Records follow. Copy every line with "const".
BEGIN Material for this task
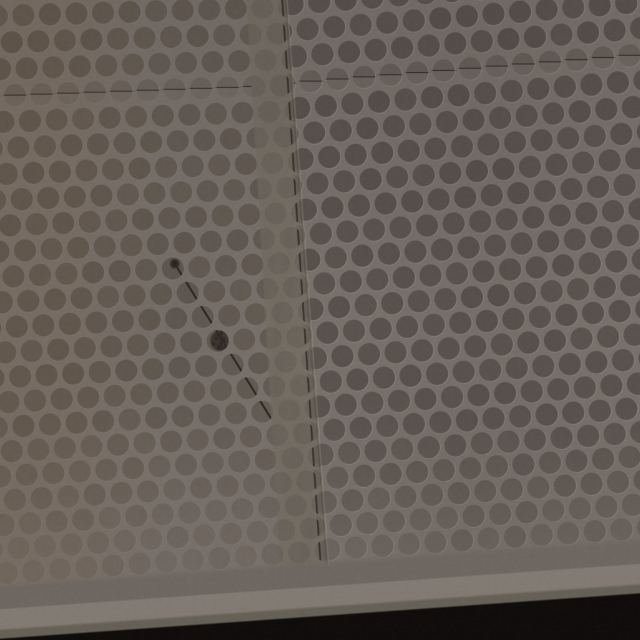
Give the GLSL for this texture, as a WebGL 2 fragment shader.

```glsl
#version 300 es
precision highp float;
// Two overlapping perforated metal sheets with a worn seam, a loose wire and a sill.
uniform vec2 u_resolution;
out vec4 fragColor;

const float PITCH = 0.0415;
const float HOLE_RADIUS = 0.0172;
const float LEAN = 0.066;
const vec3 PLATE = vec3(0.455, 0.425, 0.402);
const vec3 HOLE_WARM = vec3(0.375, 0.343, 0.312);
const vec3 HOLE_COOL = vec3(0.340, 0.310, 0.292);
const vec3 STRIP = vec3(0.445, 0.418, 0.382);
const vec3 SILL_LIGHT = vec3(0.510, 0.480, 0.450);
const vec3 SILL_SHADE = vec3(0.400, 0.380, 0.340);
const vec3 DARK = vec3(0.070, 0.050, 0.050);

float hash(vec2 p) {
    return fract(sin(dot(p, vec2(127.1, 311.7))) * 43758.5453);
}

float noise(vec2 p) {
    vec2 i = floor(p), f = fract(p);
    f = f * f * (3.0 - 2.0 * f);
    return mix(mix(hash(i), hash(i + vec2(1, 0)), f.x),
               mix(hash(i + vec2(0, 1)), hash(i + vec2(1, 1)), f.x), f.y);
}

// 1 where the distance is negative, with a soft edge
float fill(float d, float soft) {
    return 1.0 - smoothstep(-soft, soft, d);
}

float segment(vec2 p, vec2 a, vec2 b) {
    vec2 pa = p - a, ba = b - a;
    return length(pa - ba * clamp(dot(pa, ba) / dot(ba, ba), 0.0, 1.0));
}

// Staggered grid in mild perspective: xy = offset from hole centre, zw = column, row
vec4 lattice(vec2 p, vec2 origin, vec2 slopes) {
    float slope = mix(slopes.x, slopes.y, p.y);
    float t = p.y - origin.y;
    t += slope * (p.x - origin.x - LEAN * t);
    float n = t * (24.5 + 1.7 * t);
    float row = floor(n + 0.5);
    float x = p.x - origin.x - 0.0026 * row - 0.5 * PITCH * mod(row, 2.0);
    float column = floor(x / PITCH + 0.5);
    float dx = x - column * PITCH;
    float dy = (n - row) / (24.5 + 3.4 * t) - slope * dx;
    return vec4(dx, dy, column, row);
}

// Hole coverage, stopping after the last row
float holeMask(vec4 cell, float lastRow, float soft) {
    return fill(length(cell.xy) - HOLE_RADIUS, soft) * step(cell.w, lastRow + 0.5);
}

// Sheet colour with rims, hole variation and a lapped joint along one row
vec3 sheet(vec4 cell, float mask, vec3 plate, vec3 hole, float jointRow, float rim, float soft) {
    float edge = fill(abs(length(cell.xy) - HOLE_RADIUS - 0.001) - 0.0008, soft);
    float lit = smoothstep(-0.3, 1.0, dot(normalize(cell.xy + 1e-5), vec2(0.8, 0.6)));
    vec3 col = plate + rim * edge * lit;
    float joint = 1.0 - step(0.5, abs(cell.w - jointRow));
    float depth = mix(1.0, cell.y > 0.0 ? 0.35 : 0.6, joint);
    hole *= 0.98 + 0.04 * hash(cell.zw + jointRow);
    col = mix(col, hole, mask * depth);
    float crack = joint * fill(abs(cell.y) - 0.0008, soft);
    return mix(col, DARK, crack * mix(0.15, 0.6, mask));
}

void main() {
    vec2 p = gl_FragCoord.xy / u_resolution;
    p.y = 1.0 - p.y;
    float soft = max(0.0011, 0.8 / min(u_resolution.x, u_resolution.y));

    // Both sheets
    vec4 leftCell = lattice(p, vec2(0.0469, 0.1888), vec2(0.03, 0.075));
    vec4 rightCell = lattice(p, vec2(0.4805, 0.0456), vec2(0.082, 0.065));
    float leftHole = holeMask(leftCell, 18.0, soft);
    float rightHole = holeMask(rightCell, 21.0, soft);
    float fade = 0.6 * smoothstep(0.58, 0.92, p.y);
    vec3 leftCol = sheet(leftCell, leftHole, PLATE, mix(HOLE_WARM, PLATE, fade), -1.0, 0.015, soft);
    vec3 rightCol = sheet(rightCell, rightHole, PLATE, mix(HOLE_COOL, PLATE, fade), 2.0, 0.05, soft);

    // Loose wire and knots, seen through the left holes
    vec2 wireTop = vec2(0.273, 0.412), knot = vec2(0.345, 0.532), wireEnd = vec2(0.436, 0.674);
    float wire = fill(segment(p, wireTop, wireEnd) - 0.0016, soft);
    wire = max(wire, fill(length(p - wireTop) - 0.007, 0.003));
    wire = max(wire, fill(length(p - wireEnd) - 0.005, 0.003) * 0.6);
    float grime = fill(length(p - knot) - 0.016, 0.003) * (0.6 + 0.4 * noise(p * 240.0));
    leftCol = mix(leftCol, DARK, max(wire * 0.65, grime * 0.7) * leftHole);

    // Overlap strip with ghosted holes and dark slits
    float stripStart = p.x - 0.385 - 0.06 * p.y;
    float slitLine = p.x - 0.441 - 0.068 * p.y;
    float seam = p.x - 0.449 - 0.073 * p.y;
    vec3 strip = STRIP * (1.0 - 0.08 * leftHole - 0.03 * noise(p * vec2(60.0, 12.0)));
    strip = mix(strip, HOLE_WARM, rightHole * 0.65 * smoothstep(-0.004, 0.004, slitLine));
    strip = mix(strip, DARK, 0.55 * leftHole * fill(abs(slitLine) - 0.0014, soft));
    vec3 col = mix(strip, leftCol, fill(stripStart, 0.002));
    col = mix(rightCol, col, fill(seam, soft));
    col += 0.06 * fill(abs(seam) - 0.0009, soft);
    col -= 0.04 * fill(abs(seam + 0.003) - 0.001, soft);

    // Uneven light over the sheets
    col *= 0.985 + 0.05 * (noise(p * 4.0) - 0.5) + 0.03 * smoothstep(0.0, 0.6, p.y);
    col += vec3(0.012, 0.0, -0.012) * (1.0 - smoothstep(0.0, 0.3, p.x));

    // Plain border, sill and the dark gap below it
    float drop = p.y + 0.071 * p.x;
    col = mix(col, PLATE * 0.95, smoothstep(0.908, 0.922, drop));
    col = mix(SILL_LIGHT, col, fill(drop - 0.952, 0.002));
    col = mix(SILL_SHADE, col, fill(drop - 0.984, 0.003));
    col = mix(DARK, col, fill(drop - 0.998, 0.002));

    // Fine grain
    col += 0.012 * (noise(p * 300.0) - 0.5);
    fragColor = vec4(col, 1.0);
}
```
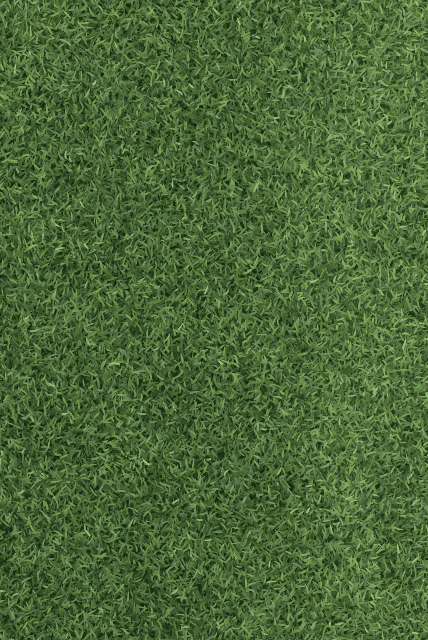
A WebGL 2 fragment shader for this texture:

```glsl
#version 300 es
precision highp float;
// Dense short turf seen from above: layered, tapered blades under soft uneven light.

uniform vec2 u_resolution;
out vec4 fragColor;

vec4 hash4(vec2 cell, float seed) {
    vec4 q = fract(vec4(cell.xyxy) * vec4(0.1031, 0.1030, 0.0973, 0.1099) + seed * 0.137);
    q += dot(q, q.wzxy + 33.33);
    return fract((q.xxyz + q.yzzw) * q.zywx);
}

// Layered sines, roughly -1 to 1
float waves(vec2 p) {
    float sum = 0.0, weight = 0.5;
    for (int i = 0; i < 4; i++) {
        sum += weight * sin(p.x + 1.7 * sin(p.y * 0.8)) * cos(p.y + 1.3 * sin(p.x * 0.7));
        p = mat2(0.8, 0.6, -0.6, 0.8) * p * 1.7 + 4.1;
        weight *= 0.7;
    }
    return sum;
}

// Broad light: brighter above and to the right, with a faint level seam
float turfLight(vec2 p, float aspect) {
    float x = p.x / aspect;
    float light = 0.07 * (p.y - 0.5) + 0.09 * (smoothstep(0.35, 0.95, x) - 0.4);
    light += 0.04 * exp(-pow((x - 0.83) / 0.06, 2.0));
    float seam = p.y - 0.578 - 0.004 * sin(p.x * 23.0);
    light -= 0.07 * exp(-pow(seam / 0.006, 2.0)) * (1.0 - smoothstep(0.2, 0.7, x));
    return light + 0.05 * waves(p * 18.0) + 0.09 * waves(p * 75.0 + 9.0);
}

vec3 turfColor(float tone, float coolness) {
    vec3 color = mix(vec3(0.08, 0.16, 0.055), vec3(0.53, 0.68, 0.39), clamp(tone, 0.0, 1.15));
    return color + (coolness - 0.45) * vec3(-0.01, 0.0, 0.07);
}

void main() {
    vec2 p = gl_FragCoord.xy / u_resolution.y;
    float aspect = u_resolution.x / u_resolution.y;
    float pixel = 1.0 / u_resolution.y;
    float light = turfLight(p, aspect);
    float rightSide = smoothstep(0.6, 1.0, p.x / aspect);

    // Shaded thatch under the blades
    vec3 color = turfColor(0.06 + light, 0.4);

    // Blades, from the deepest layer to the top one
    const float size = 0.011;
    for (int layer = 0; layer < 9; layer++) {
        float depth = float(layer) / 8.0;
        vec2 grid = p / size + vec2(0.37, 0.61) * float(layer) + 20.0;
        vec2 home = floor(grid);
        for (int j = -1; j <= 1; j++) {
            for (int i = -1; i <= 1; i++) {
                vec2 cell = home + vec2(i, j);
                vec4 place = hash4(cell, float(layer) + 1.0);
                vec4 look = hash4(cell + 57.0, float(layer) + 5.0);

                // Tufts share a lean; the right side lies flatter
                float lean = 1.57 + 0.9 * waves(cell * 0.21) - 0.5 * rightSide;
                float angle = lean + (place.z - 0.5) * 2.7;
                vec2 along = vec2(cos(angle), sin(angle));
                vec2 offset = (grid - cell - place.xy) * size;
                float halfLength = mix(0.0045, 0.0085, place.w);
                float t = dot(offset, along) / halfLength;
                float side = dot(offset, vec2(-along.y, along.x));
                side += (look.x - 0.5) * 0.003 * (t * t - 0.4);

                float width = mix(0.0011, 0.0017, look.y) * (1.0 - 0.55 * smoothstep(0.0, 1.0, t));
                float cover = 1.0 - smoothstep(-0.5 * pixel, 0.5 * pixel, abs(side) - width);
                float ends = (abs(t) - 1.0) * halfLength;
                cover *= 1.0 - smoothstep(-pixel, pixel, ends);

                // Higher blades catch more light; a few are pale and dry
                float tone = -0.14 + 0.5 * depth + 0.6 * look.z + 0.07 * t + light;
                tone += 0.3 * step(0.97 - 0.03 * rightSide, look.w);
                color = mix(color, turfColor(tone, look.w), cover);
            }
        }
    }
    fragColor = vec4(clamp(color, 0.0, 1.0), 1.0);
}
```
END Material for this task
Written reply —
const float PITCH = 0.0415;
const float HOLE_RADIUS = 0.0172;
const float LEAN = 0.066;
const vec3 PLATE = vec3(0.455, 0.425, 0.402);
const vec3 HOLE_WARM = vec3(0.375, 0.343, 0.312);
const vec3 HOLE_COOL = vec3(0.340, 0.310, 0.292);
const vec3 STRIP = vec3(0.445, 0.418, 0.382);
const vec3 SILL_LIGHT = vec3(0.510, 0.480, 0.450);
const vec3 SILL_SHADE = vec3(0.400, 0.380, 0.340);
const vec3 DARK = vec3(0.070, 0.050, 0.050);
    const float size = 0.011;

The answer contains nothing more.